Though her remarks were conciliatory, in part to to ease the concerns of an American tech industry under increased European regulatory scrutiny, Jourová emphasized that disagreements over national security and data privacy stand as key points of contention between the two sides.
Before Jourová began her talk, a moment of silence was held to honor the victims of the Friday attacks in Paris. And even as the events have prompted calls for increased surveillance power in Europe and the U.S., Jourová stressed the need for thoughtful government action.
“This is an attack on our values and basic principles,” Jourová said. "And what we value is our freedom. And what is part of our freedom is the protection of privacy.”
Negotiations between Jourová and her American counterpart, Department of Commerce Secretary Penny Pritzker, began anew in early October, aiming to restore a transatlantic trade agreement that allowed American tech companies to transfer the data of European customers to the U.S. — as long as the companies provided adequate privacy protections. That agreement, known as Safe Harbor, was invalidated by the EU’s highest court, however.
The court found that American national security interests had intruded upon the privacy rights of European citizens. At the heart of the court’s opinion were American surveillance programs that rely on consumer data provided by giant internet companies.
“Surveillance is the main issue and is the reason we did not conclude the negotiations ... before summer,” Jourová said. The justice commissioner explained that the political commitment to making a deal is there, but more work is needed to define when American law enforcement agencies can gain privileged access to the data of Europeans. As negotiations proceed this winter, clarification on basic but fundamental terms like “national security” and “public interest” will need to be made, she said.
“Surveillance issues have been at the center of safe harbor negotiations,” said Cameron Kerry, a fellow at Brookings’ Center for Technology Innovation. Kerry pointed to a controversial law passed by the French Parliament in May, expanding the government's surveillance powers, to show that debates over privacy rights and state power remain unresolved on both sides of the Atlantic.
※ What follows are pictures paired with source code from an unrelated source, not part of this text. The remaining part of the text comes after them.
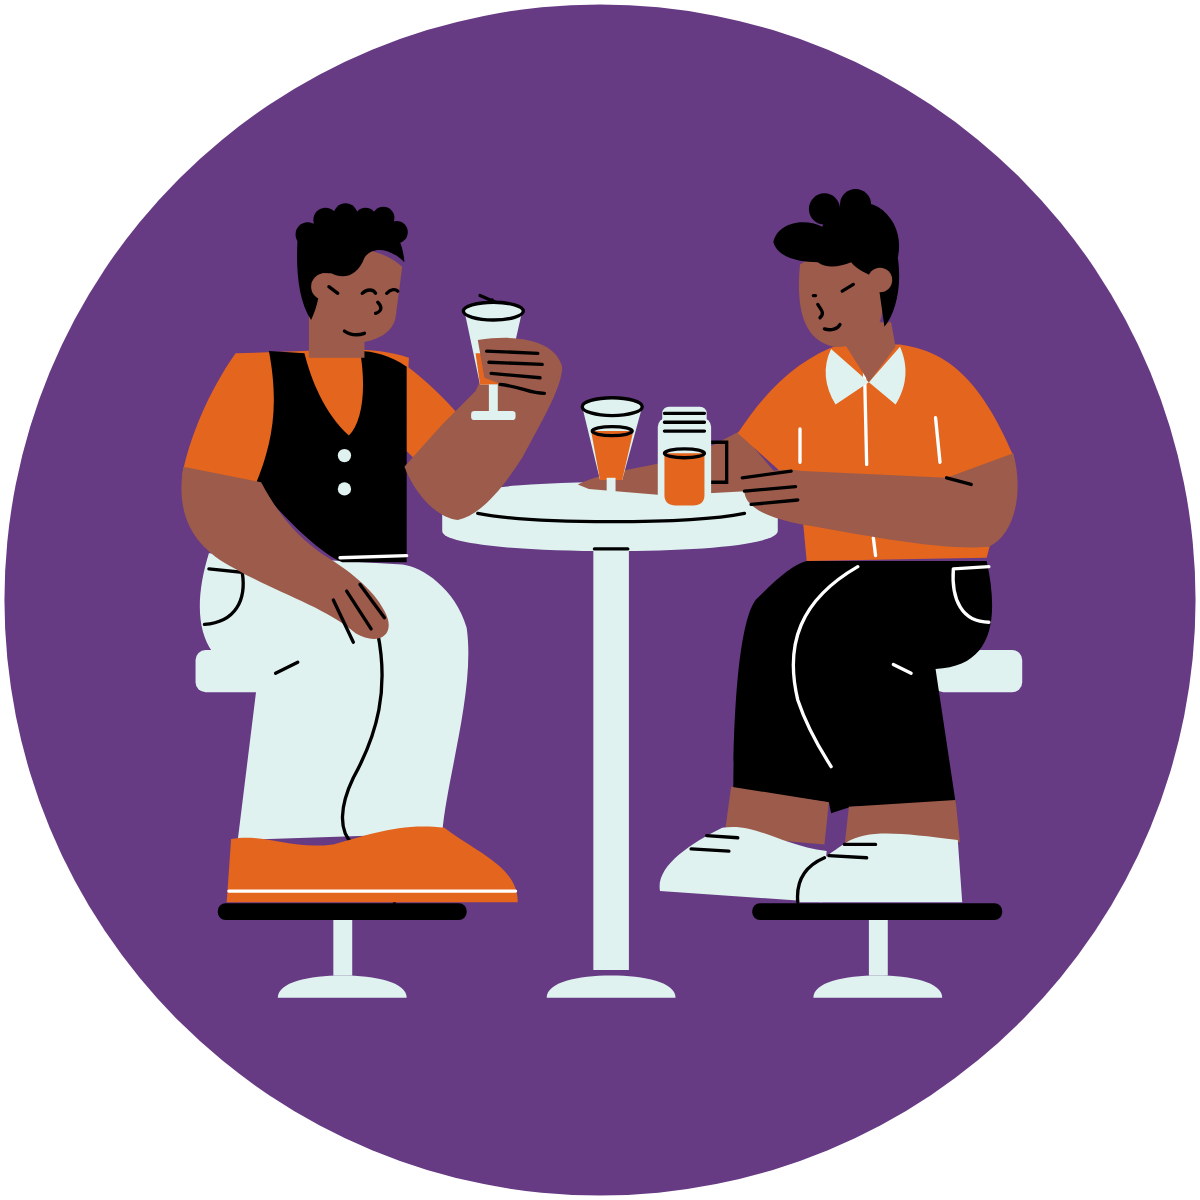
<!DOCTYPE html>
<html lang="en">
<head>
<meta charset="utf-8">
<title>Two Friends at a Café Table</title>
<style>
:root{
  --plum:#673a84;
  --tangerine:#e3651e;
  --skin:#9c5b4b;
  --ink:#000000;
  --mist:#dff2f0;
  --chalk:#ffffff;
}
html,body{margin:0;padding:0;width:1200px;height:1200px;overflow:hidden;background:var(--chalk);}
svg{display:block;width:1200px;height:1200px;}
.plum{fill:var(--plum);}
.tangerine{fill:var(--tangerine);}
.skin{fill:var(--skin);}
.ink{fill:var(--ink);}
.mist{fill:var(--mist);}
.line-ink{fill:none;stroke:var(--ink);stroke-width:3;stroke-linecap:round;}
.line-chalk{fill:none;stroke:var(--chalk);stroke-width:3;stroke-linecap:round;}
</style>
</head>
<body>
<svg viewBox="0 0 1080 1080" role="img" aria-label="Two friends sitting on stools at a round café table sharing drinks">
  <defs>
    <g id="stool-base">
      <path class="mist" d="M-58,0 C-58,-14 -30,-20 0,-20 C30,-20 58,-14 58,0 Z"/>
    </g>
  </defs>

  <circle class="plum" cx="540" cy="540" r="536"/>

  <!-- stools -->
  <g id="left-stool">
    <rect class="mist" x="176" y="585" width="70" height="38" rx="9"/>
    <rect class="mist" x="300" y="826" width="17" height="52"/>
    <use href="#stool-base" x="308" y="898"/>
    <rect class="ink" x="196" y="813" width="224" height="15" rx="7"/>
  </g>
  <g id="right-stool">
    <rect class="mist" x="840" y="585" width="80" height="38" rx="9"/>
    <rect class="mist" x="782" y="826" width="17" height="52"/>
    <use href="#stool-base" x="790" y="898"/>
    <rect class="ink" x="677" y="813" width="225" height="15" rx="7"/>
  </g>

  <!-- table -->
  <g id="cafe-table">
    <rect class="mist" x="534" y="488" width="32" height="385"/>
    <use href="#stool-base" x="550" y="898"/>
    <path class="mist" d="M398,452 L700,452 L700,478 C700,490 630,496 550,496 C470,496 398,490 398,478 Z"/>
    <ellipse class="mist" cx="549" cy="452" rx="151" ry="18"/>
    <path class="line-ink" d="M430,462 C480,472 620,472 670,462"/>
    <path class="line-ink" d="M535,494 L565,494"/>
  </g>

  <!-- left friend -->
  <g id="left-friend">
    <path class="mist" d="M188,498 C172,550 176,600 232,610 L214,756 L398,750 C402,700 428,620 420,565 C410,530 380,510 362,508 Z"/>
    <path class="line-ink" d="M188,512 L218,515 C222,540 212,560 184,562"/>
    <path class="line-ink" d="M340,570 C350,620 340,660 318,700 C306,725 304,748 318,760 C340,770 355,790 355,812"/>
    <path class="line-ink" d="M248,606 L268,596"/>
    <path class="tangerine" d="M208,755 C240,750 260,765 300,760 C330,752 360,740 400,745 C430,768 466,780 466,812 L204,812 Z"/>
    <path class="line-chalk" d="M206,802 L464,802"/>
    <path class="tangerine" d="M212,318 C188,352 170,395 164,428 L240,442 L360,505 L368,322 C340,312 300,314 272,316 Z"/>
    <path class="tangerine" d="M350,318 C380,338 404,362 418,380 L384,424 L362,402 Z"/>
    <path class="ink" d="M242,316 C252,368 244,402 230,436 C258,468 288,498 308,506 L366,506 L366,330 C352,320 334,316 324,316 C330,350 326,380 314,392 C292,372 280,342 274,318 Z"/>
    <circle fill="var(--mist)" cx="310" cy="410" r="6"/>
    <circle fill="var(--mist)" cx="310" cy="440" r="6"/>
    <path class="line-chalk" d="M306,502 L366,500"/>
    <path class="skin" d="M165,420 C158,462 172,492 212,512 C250,534 292,546 320,570 C340,582 358,572 346,550 C336,530 312,512 292,500 C266,482 250,462 235,434 Z"/>
    <path class="line-ink" d="M300,540 L318,578 M312,532 L334,566 M324,526 L346,556"/>
    <path class="skin" d="M364,420 C372,442 392,466 412,468 C432,464 452,440 470,412 C488,378 504,352 506,332 C500,312 480,306 460,306 L438,330 L428,352 L398,382 L380,402 Z"/>
    <rect class="skin" x="278" y="280" width="50" height="42"/>
    <path class="skin" d="M276,232 C270,262 280,296 300,306 C322,313 352,306 356,286 L362,240 C342,222 302,216 276,232 Z"/>
    <g id="left-friend-hair">
      <path class="ink" d="M280,288 C268,270 266,240 268,212 C270,200 300,196 330,198 C350,200 362,210 364,236 C350,222 334,222 328,232 C322,248 310,252 298,246 L290,246 C288,262 286,276 280,288 Z"/>
      <circle class="ink" cx="277" cy="211" r="11"/>
      <circle class="ink" cx="293" cy="198" r="11"/>
      <circle class="ink" cx="311" cy="194" r="11"/>
      <circle class="ink" cx="329" cy="197" r="10"/>
      <circle class="ink" cx="345" cy="196" r="10"/>
      <circle class="ink" cx="357" cy="209" r="10"/>
    </g>
    <circle class="skin" cx="292" cy="258" r="12"/>
    <path class="line-ink" d="M296,258 L304,264 M326,264 C330,260 336,260 338,264 M348,264 C352,260 356,260 358,262 M340,272 C344,276 344,280 338,282 M310,298 C316,302 322,302 328,300"/>
  </g>

  <!-- glass in left friend's hand -->
  <g id="held-glass">
    <line class="line-ink" x1="432" y1="266" x2="446" y2="272"/>
    <line class="line-ink" x1="443" y1="270" x2="443" y2="300"/>
    <path class="mist" d="M418,280 L470,280 L455,346 L432,346 Z"/>
    <path class="tangerine" d="M428,318 L460,318 L455,346 L432,346 Z"/>
    <ellipse class="mist" cx="444" cy="280" rx="27" ry="8"/>
    <ellipse class="line-ink" cx="444" cy="280" rx="27" ry="8"/>
    <rect class="mist" x="440" y="346" width="8" height="26"/>
    <rect class="mist" x="424" y="370" width="40" height="8" rx="3"/>
    <path class="skin" d="M430,306 C470,300 500,308 506,330 C500,352 480,358 462,350 L436,340 Z"/>
    <path class="line-ink" d="M438,316 L484,318 M440,326 L488,328 M442,336 L486,340 M450,346 C470,348 476,354 490,354"/>
  </g>

  <!-- right friend -->
  <g id="right-friend">
    <path class="ink" d="M726,505 L888,505 C900,560 892,600 842,602 L860,722 L766,726 L748,732 L746,722 L660,710 C660,650 664,562 680,540 C700,520 714,508 726,505 Z"/>
    <path class="line-chalk" d="M772,510 C720,540 706,580 718,630 C728,660 742,680 748,690"/>
    <path class="line-chalk" d="M858,512 L890,510 M858,512 C856,540 866,560 890,560"/>
    <path class="line-chalk" d="M804,598 L820,606"/>
    <path class="skin" d="M658,708 L746,722 L742,760 L652,752 Z"/>
    <path class="skin" d="M764,726 L860,720 L864,758 L760,762 Z"/>
    <path class="mist" d="M594,802 C590,780 620,760 650,745 C680,740 700,760 744,766 L740,812 Z"/>
    <path class="mist" d="M718,812 C724,782 744,770 762,758 C782,746 812,750 862,756 L866,812 Z"/>
    <path class="line-ink" d="M622,764 L656,766 M636,752 L664,754 M746,770 L780,772 M760,760 L788,760 M718,812 C716,790 728,778 742,772"/>
    <path class="skin" d="M520,436 C540,426 580,420 620,412 L666,388 L710,440 L600,446 L530,440 Z"/>
    <path class="tangerine" d="M664,390 C690,350 720,322 756,310 L810,310 C852,316 882,340 912,410 L888,502 L726,505 L720,440 Z"/>
    <path class="line-chalk" d="M720,386 L720,416 M778,330 L780,418 M842,376 L846,416 M786,484 L788,500"/>
    <path class="skin" d="M912,408 C922,446 912,482 890,492 C850,496 780,482 722,472 C690,466 670,456 670,442 C674,426 700,420 722,424 L852,430 Z"/>
    <path class="line-ink" d="M852,430 L874,436 M668,430 L712,424 M670,442 L716,438 M676,454 L718,450"/>
    <path class="mist" d="M748,314 L782,344 L752,364 C742,348 740,330 748,314 Z"/>
    <path class="mist" d="M810,312 C818,330 816,348 806,364 L782,344 Z"/>
    <path class="skin" d="M758,306 L782,344 L806,312 L802,290 L762,290 Z"/>
    <path class="skin" d="M720,238 C716,280 724,306 750,312 C776,314 792,300 794,280 L798,232 C770,220 740,224 720,238 Z"/>
    <path class="ink" d="M696,218 C700,200 724,196 740,204 C748,184 772,176 790,186 C806,196 812,214 808,232 C812,258 806,282 796,294 L790,252 C782,246 772,244 766,236 C756,240 744,242 736,236 C720,236 700,232 696,218 Z"/>
    <circle class="ink" cx="742" cy="188" r="14"/>
    <circle class="ink" cx="770" cy="184" r="14"/>
    <circle class="skin" cx="792" cy="252" r="11"/>
    <path class="line-ink" d="M732,266 L734,266 M758,262 L768,256 M736,274 C740,280 742,282 738,286 M742,296 C748,298 754,296 756,292"/>
  </g>

  <!-- drinks on table -->
  <g id="table-glass">
    <path class="mist" d="M524,366 L578,366 L560,432 L540,432 Z"/>
    <path class="tangerine" d="M532,388 L570,388 L560,432 L540,432 Z"/>
    <ellipse class="mist" cx="551" cy="366" rx="27" ry="8"/>
    <ellipse class="line-ink" cx="551" cy="366" rx="27" ry="8"/>
    <ellipse class="line-ink" cx="551" cy="388" rx="18" ry="4"/>
    <rect class="mist" x="546" y="430" width="8" height="22"/>
  </g>
  <g id="table-jar">
    <path class="line-ink" d="M638,398 L654,398 L654,434 L638,434"/>
    <rect class="mist" x="592" y="376" width="48" height="80" rx="8"/>
    <path class="tangerine" d="M598,408 L634,408 L634,446 C634,452 630,455 624,455 L608,455 C602,455 598,452 598,446 Z"/>
    <ellipse class="line-ink" cx="616" cy="408" rx="18" ry="4"/>
    <rect class="mist" x="596" y="366" width="40" height="22" rx="6"/>
    <path class="line-ink" d="M598,372 L634,372 M598,380 L634,380 M598,388 L634,388"/>
  </g>
</svg>
</body>
</html>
As Jourová took questions from the audience, which turned the discussion again to Paris, she insisted that the EU’s commitment to protecting the privacy of its citizens would not change in light of the tragedy, just as it did not after the terrorist attacks on the French newspaper Charlie Hebdo. “In those days we decided not to react with panic,” she said, “not to bring any hysterical changes and reactions dictated by fear, and to be steady on the principles which are so dear to us.”